One of the most important concepts on the GMAT quant section is the notion of factors. Because there is no calculator on the exam, the multiplications and divisions tend to heed integer numbers. Dividing 100 by 2 might be trivial, but dividing 1100 by 22 might hinge on your recognition of the common factor of 11 to avoid tedious and time-consuming calculations.
One important aspect worth mentioning about factors is that prime factors are the best way to describe any number. As an example, 100 can be factored out to be 10×10, or it could be factored out to be 4×25. Or 2×50, or 2x2x5x5. Which factoring is correct? In a way, they all are. (In another, more accurate, way, 2x2x5x5 is correct). Why would you pick 2^2 x 5^2? Because it’s only prime numbers. Primes provide the easiest way to designate the number and will be consistent for all numbers independently of factoring method. This is akin to saying 2+2 is 4 and not 8/2 or 1024/256. Sure the other answers are technically correct but they are somewhat arbitrary and borderline deceiving.
A common way of testing factors on the GMAT is by giving abstract numbers and asking how they can be divided. As an example, consider for the following GMAT question:
What is the greatest power that 5 can be raised to so that the resulting number is a factor of 15!
Looking at 15! (pronounced 15 factorial, not 15 emphatically entering the room), we probably won’t spend the time on test day to calculate that it can be rewritten as 1,307,674,368,000. However I already knew that it would have to end in exactly three 0’s. Why? Because 0 is only formed by multiplying 2 by 5. Thus every zero will indicate the presence of both a 5 and 2. The three 0’s (like the three tenors, but less successful) are the result of multiplying 2’s and 5’s in the prime factors of these numbers. Unsurprisingly, there will be a lot of 2’s in this product, but only a handful of 5’s.
How many 5’s exactly? Well 5 is a prime number, so it won’t be formed by the product of two different factors. It will only appear in numbers that have a five in them, or the numbers that end in 5 or 0. In 15! there are three numbers that will have a 5 in them: 5, 10 and 15. Thus we know that this number is the product of 5^3 as well as several other prime numbers.

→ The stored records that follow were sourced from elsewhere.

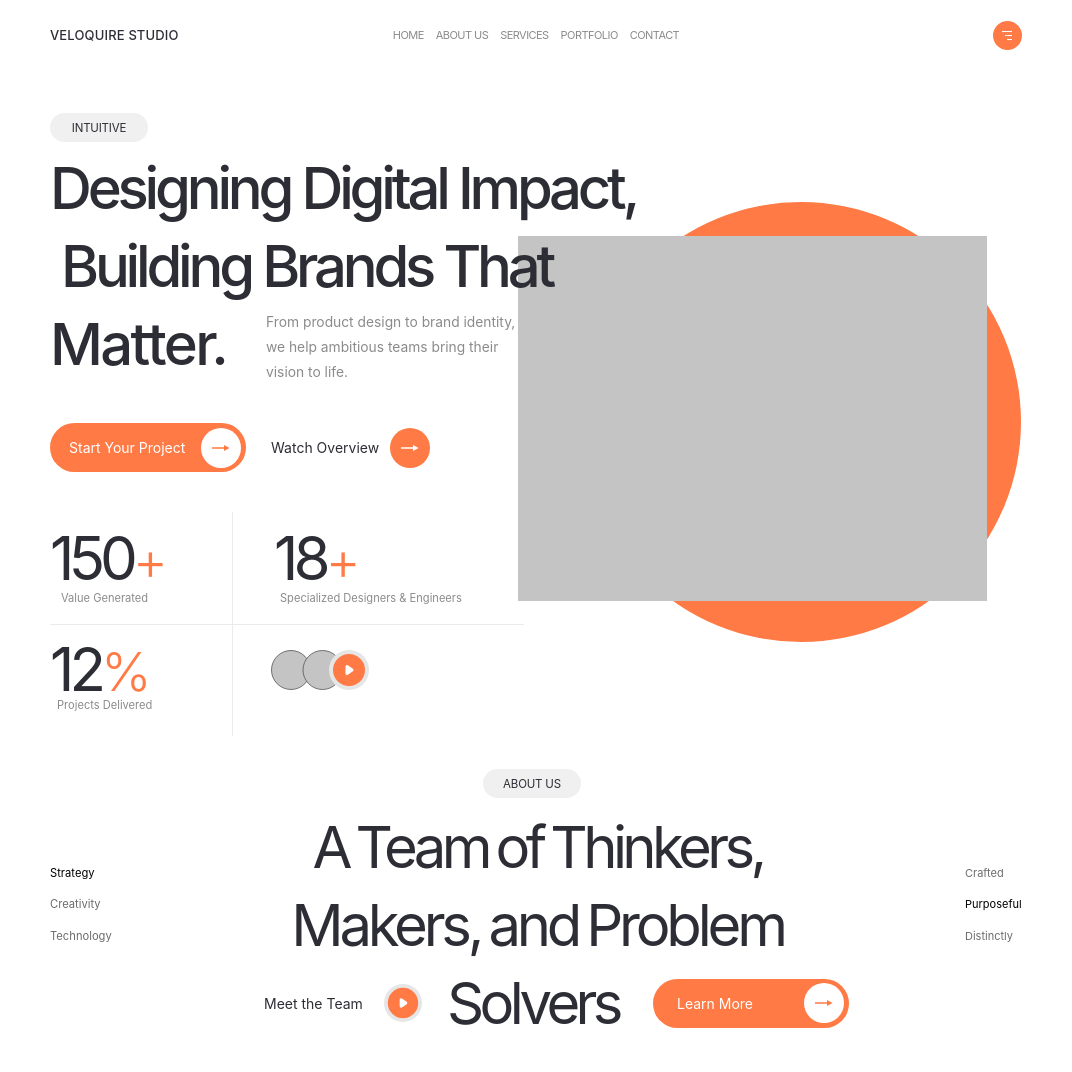
<!DOCTYPE html>
<html lang="en">
<head>
<meta charset="utf-8">
<title>Veloquire Studio</title>
<style>
:root {
  --ink: #2d2d35;
  --accent: #ff7a45;
  --muted: #8b8b8b;
  --soft: #6c6c6c;
  --pill: #f0f0f0;
  --rule: #ebebeb;
  --placeholder: #c4c4c4;
  --halo: #e6e6e6;
  --white: #ffffff;
}
* { box-sizing: border-box; margin: 0; padding: 0; }
body {
  width: 1072px; height: 1072px; overflow: hidden;
  background: var(--white); color: var(--ink);
  font-family: Inter, "Open Sans", sans-serif;
  font-optical-sizing: none;
}
a { color: inherit; text-decoration: none; }
ul { list-style: none; }
svg { display: block; }
.page { position: relative; width: 1072px; height: 1072px; overflow: hidden; }

.site-header {
  height: 71px; padding: 0 50px;
  display: grid; grid-template-columns: 1fr auto 1fr; align-items: center;
}
.brand { padding-bottom: 2px; font-size: 13px; font-weight: 500; letter-spacing: 0.15px; white-space: nowrap; }
.site-nav ul { display: flex; gap: 12px; padding-bottom: 2px; font-size: 11px; letter-spacing: -0.55px; color: var(--muted); white-space: nowrap; }
.menu-button { justify-self: end; width: 29px; height: 29px; border-radius: 50%; background: var(--accent); }

.pill {
  display: flex; align-items: center; justify-content: center;
  width: 98px; height: 29px; padding-top: 1px; border-radius: 15px;
  background: var(--pill); font-size: 11.5px; letter-spacing: -0.2px;
}

.hero { height: 698px; padding: 42px 50px 0; }
.hero-copy { display: grid; margin-top: 7px; height: 234px; }
.hero-title, .hero-intro { grid-area: 1 / 1; align-self: start; white-space: nowrap; }
.hero-title { position: relative; z-index: 1; font-size: 58px; font-weight: 500; line-height: 78px; letter-spacing: -4.2px; }
.hero-title span { display: block; }
.hero-title .indented { padding-left: 11px; }
.hero-title .closing { letter-spacing: -2.7px; }
.hero-intro { margin: 161px 0 0 216px; font-size: 13.8px; line-height: 25px; color: var(--muted); }

.actions { display: flex; align-items: center; gap: 25px; margin-top: 40px; height: 49px; }
.button {
  display: flex; align-items: center; justify-content: space-between;
  width: 196px; height: 49px; padding: 0 5px 0 19px; border-radius: 25px;
  background: var(--accent); color: var(--white); font-size: 14px; white-space: nowrap;
}
.text-link { display: flex; align-items: center; gap: 11px; font-size: 14px; white-space: nowrap; }
.arrow { flex: none; width: 40px; height: 40px; border-radius: 50%; background: var(--accent); color: var(--white); }
.button .arrow { background: var(--white); color: var(--accent); }

.stats { display: grid; grid-template-columns: 183px 291px; grid-template-rows: 113px 111px; width: 474px; margin-top: 40px; }
.stat { padding-top: 16px; white-space: nowrap; }
.stat:nth-child(odd) { border-right: 1px solid var(--rule); }
.stat:nth-child(-n+2) { border-bottom: 1px solid var(--rule); }
.stat:nth-child(even) { padding-left: 41px; }
.stat:nth-child(n+3) { padding-top: 14px; }
.figure { font-size: 60px; line-height: 60px; letter-spacing: -5px; }
.figure span { color: var(--accent); font-size: 54px; font-weight: 300; line-height: 0; }
.label { margin-top: 2px; padding-left: 11px; font-size: 11.1px; line-height: 16px; color: var(--muted); }
.stat:nth-child(even) .label { padding-left: 6px; }
.stat:nth-child(3) .label { margin-top: -2px; padding-left: 7px; }
.stat.members { padding: 24px 0 0 37px; }

.hero-disc { position: absolute; left: 581px; top: 202px; width: 440px; height: 440px; border-radius: 50%; background: var(--accent); }
.hero-visual { position: absolute; left: 518px; top: 236px; width: 469px; height: 365px; background: var(--placeholder); }

.about { padding: 0 50px; }
.about .pill { margin-left: 433px; }
.about-layout { display: grid; grid-template-columns: 200px 600px 1fr; margin-top: 10px; }
.traits { padding-top: 50px; font-size: 11.2px; line-height: 31.3px; color: var(--soft); }
.traits .active { color: #000000; }
.traits.end { justify-self: end; width: 57px; font-size: 11px; white-space: nowrap; }
.statement { display: grid; grid-template-columns: 197px 174px 1fr; grid-template-rows: repeat(3, 78px); align-items: center; }
.statement h2 { display: contents; }
.statement h2 span { font-size: 58px; font-weight: 400; line-height: 78px; letter-spacing: -4.6px; white-space: nowrap; }
.statement h2 .wide { grid-column: 1 / -1; padding-right: 25px; text-align: center; word-spacing: -4px; }
.statement h2 .wide + .wide { letter-spacing: -4.2px; }
.statement h2 .last { grid-area: 3 / 2; }
.statement .text-link { grid-area: 3 / 1; padding-left: 14px; gap: 21px; }
.statement .button { grid-area: 3 / 3; justify-self: end; margin-right: 1px; padding-left: 24px; }
</style>
</head>
<body>
<svg width="0" height="0" style="position:absolute" aria-hidden="true">
  <defs>
    <g id="arrow-icon">
      <line x1="11" y1="20" x2="25" y2="20" stroke="currentColor" stroke-width="1.3"/>
      <polygon points="23,17 28.5,20 23,23" fill="currentColor"/>
    </g>
    <g id="play-icon">
      <circle cx="20" cy="20" r="20" fill="var(--halo)"/>
      <circle cx="20" cy="20" r="16" fill="var(--accent)"/>
      <path d="M18 16.5V23.5L23 20Z" fill="#fff" stroke="#fff" stroke-width="3" stroke-linejoin="round"/>
    </g>
  </defs>
</svg>
<div class="page">
  <header class="site-header">
    <a class="brand" href="#">VELOQUIRE STUDIO</a>
    <nav class="site-nav">
      <ul>
        <li><a href="#">HOME</a></li>
        <li><a href="#">ABOUT US</a></li>
        <li><a href="#">SERVICES</a></li>
        <li><a href="#">PORTFOLIO</a></li>
        <li><a href="#">CONTACT</a></li>
      </ul>
    </nav>
    <a class="menu-button" href="#" aria-label="Menu">
      <svg width="29" height="29" viewBox="0 0 29 29" stroke="#fff" stroke-width="1.1">
        <line x1="9" y1="10.5" x2="19" y2="10.5"/>
        <line x1="12" y1="14.5" x2="19" y2="14.5"/>
        <line x1="14" y1="18.5" x2="19" y2="18.5"/>
      </svg>
    </a>
  </header>

  <main>
    <section class="hero">
      <p class="pill">INTUITIVE</p>
      <div class="hero-copy">
        <h1 class="hero-title">
          <span>Designing Digital Impact,</span>
          <span class="indented">Building Brands That</span>
          <span class="closing">Matter.</span>
        </h1>
        <p class="hero-intro">From product design to brand identity,<br>we help ambitious teams bring their<br>vision to life.</p>
      </div>
      <div class="actions">
        <a class="button" href="#">Start Your Project
          <svg class="arrow" viewBox="0 0 40 40"><use href="#arrow-icon"/></svg>
        </a>
        <a class="text-link" href="#">Watch Overview
          <svg class="arrow" viewBox="0 0 40 40"><use href="#arrow-icon"/></svg>
        </a>
      </div>
      <div class="stats">
        <div class="stat">
          <p class="figure">150<span>+</span></p>
          <p class="label">Value Generated</p>
        </div>
        <div class="stat">
          <p class="figure">18<span>+</span></p>
          <p class="label">Specialized Designers &amp; Engineers</p>
        </div>
        <div class="stat">
          <p class="figure">12<span>%</span></p>
          <p class="label">Projects Delivered</p>
        </div>
        <div class="stat members">
          <svg width="100" height="42" viewBox="0 0 100 42" role="img" aria-label="Two team member portraits and a play button">
            <circle cx="21" cy="21" r="19.5" fill="#c4c4c4" stroke="#555" stroke-width="0.8"/>
            <circle cx="52.5" cy="21" r="19.5" fill="#c4c4c4" stroke="#555" stroke-width="0.8"/>
            <use href="#play-icon" x="59" y="1"/>
          </svg>
        </div>
      </div>
      <div class="hero-disc"></div>
      <div class="hero-visual" role="img" aria-label="Featured project image"></div>
    </section>

    <section class="about">
      <p class="pill">ABOUT US</p>
      <div class="about-layout">
        <ul class="traits">
          <li class="active">Strategy</li>
          <li>Creativity</li>
          <li>Technology</li>
        </ul>
        <div class="statement">
          <h2>
            <span class="wide">A Team of Thinkers,</span>
            <span class="wide">Makers, and Problem</span>
            <span class="last">Solvers</span>
          </h2>
          <a class="text-link" href="#">Meet the Team
            <svg width="38" height="38" viewBox="0 0 40 40"><use href="#play-icon"/></svg>
          </a>
          <a class="button" href="#">Learn More
            <svg class="arrow" viewBox="0 0 40 40"><use href="#arrow-icon"/></svg>
          </a>
        </div>
        <ul class="traits end">
          <li>Crafted</li>
          <li class="active">Purposeful</li>
          <li>Distinctly</li>
        </ul>
      </div>
    </section>
  </main>
</div>
</body>
</html>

Solving this problem does not require us to take the full prime factorization of 15x14x13x12x11x10x9x8x7x6x5x4x3x2x1, but you certainly could do it if you wanted to. The answer is 211 x 36 x 53 x 72 x 111 x 131. (Fun fact, this number will have exactly 4032 factors… collect them all!). The only number we are interested in is that 53, which means that we can raise 5 to the third power and still get a factor of 15 factorial. Thus, 54 will not qualify. Answer choice B is correct.
If that made sense, let’s look at a similar problem with another classic GMAT hook.
If m is the product of all integers from 1 to 40, inclusive, what is the greatest integer p for which 10^p is a factor of m?
If you understood the explanation above, you’ll realize that 10p means how many 2×5’s will be present in this product. The 2’s won’t be the limiting factors (just 32x16x8 gives us more 2’s than any of the answer choices are offering). The number of 5’s will therefore limit the number of 0’s the product will end with. How many 5’s are there in 40! (a number so long writing it out here seems silly). Well which numbers end with 5 or 0? 5, 10, 15, 20, 25, 30, 35 and 40.
These are the eight numbers that have 5 as a factor. This looks like answer choice C. In fact, the majority of people who see this question instinctively gravitate towards C. Much like a traveler parched in the desert, the C is a mirage. (*cough*). These eight numbers are undoubtedly the only ones with 5 as a factor, but one of them is still deceptive. The number 25 actually contains two of them. (Much like the Van Damn Classic film Double Impact). The total number of 5’s among the factors will actually be 9, and not 8. The correct answer is thus D.
Even if you don’t encounter a question that explicitly asks you for factors on the GMAT, the ability to break down numbers into their prime components is a huge advantage on test day. Being at ease with factoring can provide you the answer on certain questions and help you save time on others. In your journey to maximize your GMAT grade, your proficiency with this skill may very well prove to be your X-factor.
Ron Awad is a GMAT instructor for Veritas Prep based in Montreal, bringing you weekly advice for success on your exam. After graduating from McGill and receiving his MBA from Concordia, Ron started teaching GMAT prep and his Veritas Prep students have given him rave reviews ever since.